Do you think you’d still have been the first one finished if you’d knitted it in pieces? I want to pit you and Kate head-to-head in a knitting race sometime.
Maybe … seaming doesn’t really take that long. Kate would definitely win in a head-to-head knitting race. She had to take a break to knit another sweater and I just knit this one sweater.
One of the reasons you were confident knitting this seamlessly is that your Heirloom Romney is such a sturdy yarn, and it does seem (based on the photos) like it also worked up into something almost lopi- or jacket-like in density and warmth. I know it’s a big subject but what’s your nutshell stance on softness versus durability or ruggedness when it comes to yarn and choosing yarn for projects?
My nutshell stance is I’ll take durability over softness any day. You’re talking to a woman who has made four lopi sweaters, three Heirloom sweaters, and three sweaters in Loft or Shelter … it’s pretty obvious where my heart lies in terms of my love of a rustic wool. Amanda is a lot of work. I would be heartbroken if it started pilling or wearing out in a short amount of time. I wear my knit garments a lot — I wear them hiking, camping, while shoveling snow, snowshoeing, while wearing backpacks, you name it. I love being confident in knowing I can wear my finished garments often. This is especially true of a cardigan when you know you’ll always have a shirt on underneath, so softness isn’t such a concern. Of course, depending on the pattern, I might want a yarn with more drape, and every once in awhile I’ll knit something that’s just really soft that feels amazing. My next sweater is going to be Northdale, and again, that’s a big commitment. I’m going to knit it in Jamieson and Smith for durability.
You mentioned at the beginning that you were a little intimidated by the volume of cabling involved. Would you say you’re a cable devotee now or just glad you did it?
I am! I loved the cables. It was (surprisingly) easy to get into a rhythm with them, and I love the look. This sweater made me feel super confident in my cabling skills, so now I feel I can knit anything!
You talked a little bit about your neck modifications in your blog post — the neck being the thing you and I were mutually concerned about at the outset. Are you really thinking about ripping it back and altering it more?
I might … The jury’s still out. I’m going to wait and see more people’s finished sweaters. If one looks really hot, I’ll redo mine. But that’s not going to stop me from wearing it right now.
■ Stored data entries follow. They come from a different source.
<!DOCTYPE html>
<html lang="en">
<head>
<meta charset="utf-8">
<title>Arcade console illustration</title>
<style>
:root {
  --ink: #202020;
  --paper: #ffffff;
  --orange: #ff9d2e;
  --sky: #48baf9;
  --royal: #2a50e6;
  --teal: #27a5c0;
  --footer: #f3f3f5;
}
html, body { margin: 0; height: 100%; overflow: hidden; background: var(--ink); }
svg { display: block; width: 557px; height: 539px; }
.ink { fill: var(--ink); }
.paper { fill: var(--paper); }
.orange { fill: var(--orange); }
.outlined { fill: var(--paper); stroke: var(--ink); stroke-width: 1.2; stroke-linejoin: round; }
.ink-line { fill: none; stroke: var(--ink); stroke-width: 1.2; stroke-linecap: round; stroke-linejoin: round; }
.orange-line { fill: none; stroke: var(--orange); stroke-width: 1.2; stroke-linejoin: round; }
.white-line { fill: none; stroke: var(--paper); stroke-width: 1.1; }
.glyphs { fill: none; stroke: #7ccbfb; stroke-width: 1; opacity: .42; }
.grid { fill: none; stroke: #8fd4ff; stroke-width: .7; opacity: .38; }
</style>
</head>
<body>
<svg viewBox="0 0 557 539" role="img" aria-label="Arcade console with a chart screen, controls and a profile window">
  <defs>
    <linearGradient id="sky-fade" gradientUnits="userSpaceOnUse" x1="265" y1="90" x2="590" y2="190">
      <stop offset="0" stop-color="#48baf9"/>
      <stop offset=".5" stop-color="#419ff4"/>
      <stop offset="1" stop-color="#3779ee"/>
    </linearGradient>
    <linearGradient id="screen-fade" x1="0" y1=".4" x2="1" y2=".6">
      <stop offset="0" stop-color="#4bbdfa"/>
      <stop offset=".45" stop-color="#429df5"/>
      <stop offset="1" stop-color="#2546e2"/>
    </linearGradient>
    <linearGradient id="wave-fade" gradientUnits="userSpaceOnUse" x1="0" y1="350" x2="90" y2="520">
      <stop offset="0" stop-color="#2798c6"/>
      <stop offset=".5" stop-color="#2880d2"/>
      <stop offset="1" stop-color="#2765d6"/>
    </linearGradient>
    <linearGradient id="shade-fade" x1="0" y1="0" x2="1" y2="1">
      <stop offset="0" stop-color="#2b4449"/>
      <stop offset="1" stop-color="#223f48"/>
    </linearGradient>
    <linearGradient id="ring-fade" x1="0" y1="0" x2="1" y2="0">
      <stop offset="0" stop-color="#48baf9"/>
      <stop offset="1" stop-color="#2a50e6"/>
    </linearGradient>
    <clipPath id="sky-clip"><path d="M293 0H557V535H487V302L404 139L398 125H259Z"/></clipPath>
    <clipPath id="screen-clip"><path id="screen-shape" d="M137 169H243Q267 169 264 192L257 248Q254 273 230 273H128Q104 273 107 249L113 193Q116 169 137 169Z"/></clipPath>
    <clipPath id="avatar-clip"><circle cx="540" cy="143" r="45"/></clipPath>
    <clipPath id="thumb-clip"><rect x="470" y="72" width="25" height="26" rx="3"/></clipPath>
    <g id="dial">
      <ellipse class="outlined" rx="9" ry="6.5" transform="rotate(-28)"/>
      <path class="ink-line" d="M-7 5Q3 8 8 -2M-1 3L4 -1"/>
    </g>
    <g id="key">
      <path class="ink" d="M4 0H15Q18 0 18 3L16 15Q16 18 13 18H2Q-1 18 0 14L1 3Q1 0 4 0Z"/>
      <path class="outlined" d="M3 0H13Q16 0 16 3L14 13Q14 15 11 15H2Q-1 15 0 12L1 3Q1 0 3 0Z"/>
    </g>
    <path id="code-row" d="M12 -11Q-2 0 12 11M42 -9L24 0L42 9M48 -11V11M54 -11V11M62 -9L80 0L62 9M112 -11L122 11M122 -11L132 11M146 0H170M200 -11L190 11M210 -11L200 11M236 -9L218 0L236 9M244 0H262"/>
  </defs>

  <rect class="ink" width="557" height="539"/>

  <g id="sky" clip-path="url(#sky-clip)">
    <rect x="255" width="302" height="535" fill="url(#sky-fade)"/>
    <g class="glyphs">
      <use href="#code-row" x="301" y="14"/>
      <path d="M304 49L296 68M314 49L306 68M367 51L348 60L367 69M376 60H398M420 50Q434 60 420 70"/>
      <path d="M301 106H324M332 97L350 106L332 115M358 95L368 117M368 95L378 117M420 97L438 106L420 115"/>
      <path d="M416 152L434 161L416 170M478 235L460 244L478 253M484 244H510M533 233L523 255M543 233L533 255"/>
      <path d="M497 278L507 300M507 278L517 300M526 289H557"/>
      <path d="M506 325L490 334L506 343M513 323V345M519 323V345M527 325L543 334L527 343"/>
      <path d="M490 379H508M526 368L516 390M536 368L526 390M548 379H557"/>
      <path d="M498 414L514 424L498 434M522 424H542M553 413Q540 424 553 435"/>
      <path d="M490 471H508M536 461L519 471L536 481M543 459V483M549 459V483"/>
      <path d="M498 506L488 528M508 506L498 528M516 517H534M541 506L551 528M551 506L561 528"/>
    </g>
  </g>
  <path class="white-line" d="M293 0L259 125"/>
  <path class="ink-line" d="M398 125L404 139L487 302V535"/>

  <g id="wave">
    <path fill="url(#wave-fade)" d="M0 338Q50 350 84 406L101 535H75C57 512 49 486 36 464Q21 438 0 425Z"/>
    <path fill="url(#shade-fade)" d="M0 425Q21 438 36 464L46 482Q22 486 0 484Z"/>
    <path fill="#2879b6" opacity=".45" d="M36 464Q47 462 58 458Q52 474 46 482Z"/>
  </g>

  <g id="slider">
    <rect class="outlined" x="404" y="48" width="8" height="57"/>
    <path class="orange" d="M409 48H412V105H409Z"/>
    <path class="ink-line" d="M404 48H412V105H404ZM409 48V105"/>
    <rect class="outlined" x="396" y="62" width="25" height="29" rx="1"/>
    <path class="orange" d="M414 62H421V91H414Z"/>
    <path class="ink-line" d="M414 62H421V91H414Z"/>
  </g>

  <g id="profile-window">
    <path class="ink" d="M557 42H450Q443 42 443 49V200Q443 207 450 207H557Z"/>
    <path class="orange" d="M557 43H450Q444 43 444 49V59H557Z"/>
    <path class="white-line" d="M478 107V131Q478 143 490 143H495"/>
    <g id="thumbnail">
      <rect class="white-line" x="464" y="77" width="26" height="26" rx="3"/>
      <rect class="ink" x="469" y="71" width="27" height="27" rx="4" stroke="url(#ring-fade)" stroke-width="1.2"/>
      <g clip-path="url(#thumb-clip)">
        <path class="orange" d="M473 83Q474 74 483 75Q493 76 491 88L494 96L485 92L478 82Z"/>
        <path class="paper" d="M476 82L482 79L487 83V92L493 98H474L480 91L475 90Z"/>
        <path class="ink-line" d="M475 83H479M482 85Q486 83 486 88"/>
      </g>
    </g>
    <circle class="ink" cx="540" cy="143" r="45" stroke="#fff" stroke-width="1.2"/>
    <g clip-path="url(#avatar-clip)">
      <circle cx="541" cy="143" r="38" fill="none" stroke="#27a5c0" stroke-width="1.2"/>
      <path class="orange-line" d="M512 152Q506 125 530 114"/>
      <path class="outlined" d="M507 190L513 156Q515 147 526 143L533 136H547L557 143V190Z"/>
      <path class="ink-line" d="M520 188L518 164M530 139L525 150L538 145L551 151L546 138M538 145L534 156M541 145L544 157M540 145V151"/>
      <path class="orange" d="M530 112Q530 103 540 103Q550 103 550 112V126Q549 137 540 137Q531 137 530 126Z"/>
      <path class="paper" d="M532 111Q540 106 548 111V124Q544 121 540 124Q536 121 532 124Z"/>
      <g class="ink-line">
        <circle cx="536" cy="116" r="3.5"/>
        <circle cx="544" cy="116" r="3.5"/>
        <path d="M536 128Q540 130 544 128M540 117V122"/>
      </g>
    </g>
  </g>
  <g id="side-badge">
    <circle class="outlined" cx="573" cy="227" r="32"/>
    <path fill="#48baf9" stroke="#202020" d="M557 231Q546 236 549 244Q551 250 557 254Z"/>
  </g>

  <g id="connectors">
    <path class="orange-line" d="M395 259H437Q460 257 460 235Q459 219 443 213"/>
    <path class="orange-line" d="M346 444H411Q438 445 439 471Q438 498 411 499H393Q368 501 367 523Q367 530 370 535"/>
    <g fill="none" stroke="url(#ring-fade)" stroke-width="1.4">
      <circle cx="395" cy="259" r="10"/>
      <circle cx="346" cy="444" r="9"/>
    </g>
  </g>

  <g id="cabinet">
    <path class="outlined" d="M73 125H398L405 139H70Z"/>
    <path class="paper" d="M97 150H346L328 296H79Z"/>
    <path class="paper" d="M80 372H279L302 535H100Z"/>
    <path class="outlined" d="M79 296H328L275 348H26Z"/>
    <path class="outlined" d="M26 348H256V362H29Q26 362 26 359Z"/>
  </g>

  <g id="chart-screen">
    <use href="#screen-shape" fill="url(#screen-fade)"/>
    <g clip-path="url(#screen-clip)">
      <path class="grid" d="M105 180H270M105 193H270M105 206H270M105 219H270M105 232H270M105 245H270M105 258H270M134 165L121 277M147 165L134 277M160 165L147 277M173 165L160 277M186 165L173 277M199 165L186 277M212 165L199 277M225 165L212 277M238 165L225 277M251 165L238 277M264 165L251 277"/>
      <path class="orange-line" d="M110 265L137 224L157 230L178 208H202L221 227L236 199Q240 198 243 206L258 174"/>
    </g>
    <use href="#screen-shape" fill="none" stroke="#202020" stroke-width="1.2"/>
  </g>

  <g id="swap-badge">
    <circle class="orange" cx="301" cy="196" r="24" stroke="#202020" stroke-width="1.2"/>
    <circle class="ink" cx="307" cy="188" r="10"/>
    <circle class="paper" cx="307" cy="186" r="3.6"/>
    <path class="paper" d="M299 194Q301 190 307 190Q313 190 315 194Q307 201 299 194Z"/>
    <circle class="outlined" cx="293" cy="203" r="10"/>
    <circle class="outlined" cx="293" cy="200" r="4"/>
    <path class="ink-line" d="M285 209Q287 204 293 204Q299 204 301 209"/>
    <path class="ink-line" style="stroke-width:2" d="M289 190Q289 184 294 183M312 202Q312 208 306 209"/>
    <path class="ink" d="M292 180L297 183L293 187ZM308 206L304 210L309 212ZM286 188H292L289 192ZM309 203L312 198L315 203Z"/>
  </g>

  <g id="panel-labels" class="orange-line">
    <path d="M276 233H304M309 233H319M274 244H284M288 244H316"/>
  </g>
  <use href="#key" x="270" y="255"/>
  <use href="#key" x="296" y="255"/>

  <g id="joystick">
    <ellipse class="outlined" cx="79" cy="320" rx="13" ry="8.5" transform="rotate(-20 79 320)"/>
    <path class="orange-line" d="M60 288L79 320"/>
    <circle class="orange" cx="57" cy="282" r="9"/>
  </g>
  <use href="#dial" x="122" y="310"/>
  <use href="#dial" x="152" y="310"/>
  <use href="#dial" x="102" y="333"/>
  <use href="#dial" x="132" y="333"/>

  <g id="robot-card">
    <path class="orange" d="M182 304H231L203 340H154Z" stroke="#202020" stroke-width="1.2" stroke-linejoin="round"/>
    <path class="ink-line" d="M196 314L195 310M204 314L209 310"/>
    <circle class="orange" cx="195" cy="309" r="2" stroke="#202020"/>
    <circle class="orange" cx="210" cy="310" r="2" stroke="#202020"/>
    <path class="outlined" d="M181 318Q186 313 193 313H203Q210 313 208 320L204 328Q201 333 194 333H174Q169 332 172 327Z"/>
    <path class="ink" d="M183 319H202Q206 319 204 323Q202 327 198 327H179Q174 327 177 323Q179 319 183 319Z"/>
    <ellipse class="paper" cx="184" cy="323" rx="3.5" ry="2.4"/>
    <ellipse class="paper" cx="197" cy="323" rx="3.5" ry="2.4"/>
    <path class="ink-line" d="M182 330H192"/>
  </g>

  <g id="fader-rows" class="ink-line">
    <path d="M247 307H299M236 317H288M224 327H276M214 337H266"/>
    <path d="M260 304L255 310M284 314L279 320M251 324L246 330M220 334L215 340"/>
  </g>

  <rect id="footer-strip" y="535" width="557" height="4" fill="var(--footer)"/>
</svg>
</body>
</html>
I’m growing to like it more and more each time I wear it and I’ve gotten tons of compliments, so that is awesome!
Have you picked out your next cable project yet?
No, but I’ve got my eye on about 10 things from Brooklyn Tweed. I especially love Field — because I definitely didn’t get enough of the honeycomb stitch. Honeycomb forever!!
Thanks, Jaime — and congratulations on the gorgeous sweater! You can also see/save Jaime’s sweater and notes and more pics on Ravelry. Will the rest of us ever finish? Time will tell …
PREVIOUSLY in #fringeandfriendsknitalong: The simple joy of seaming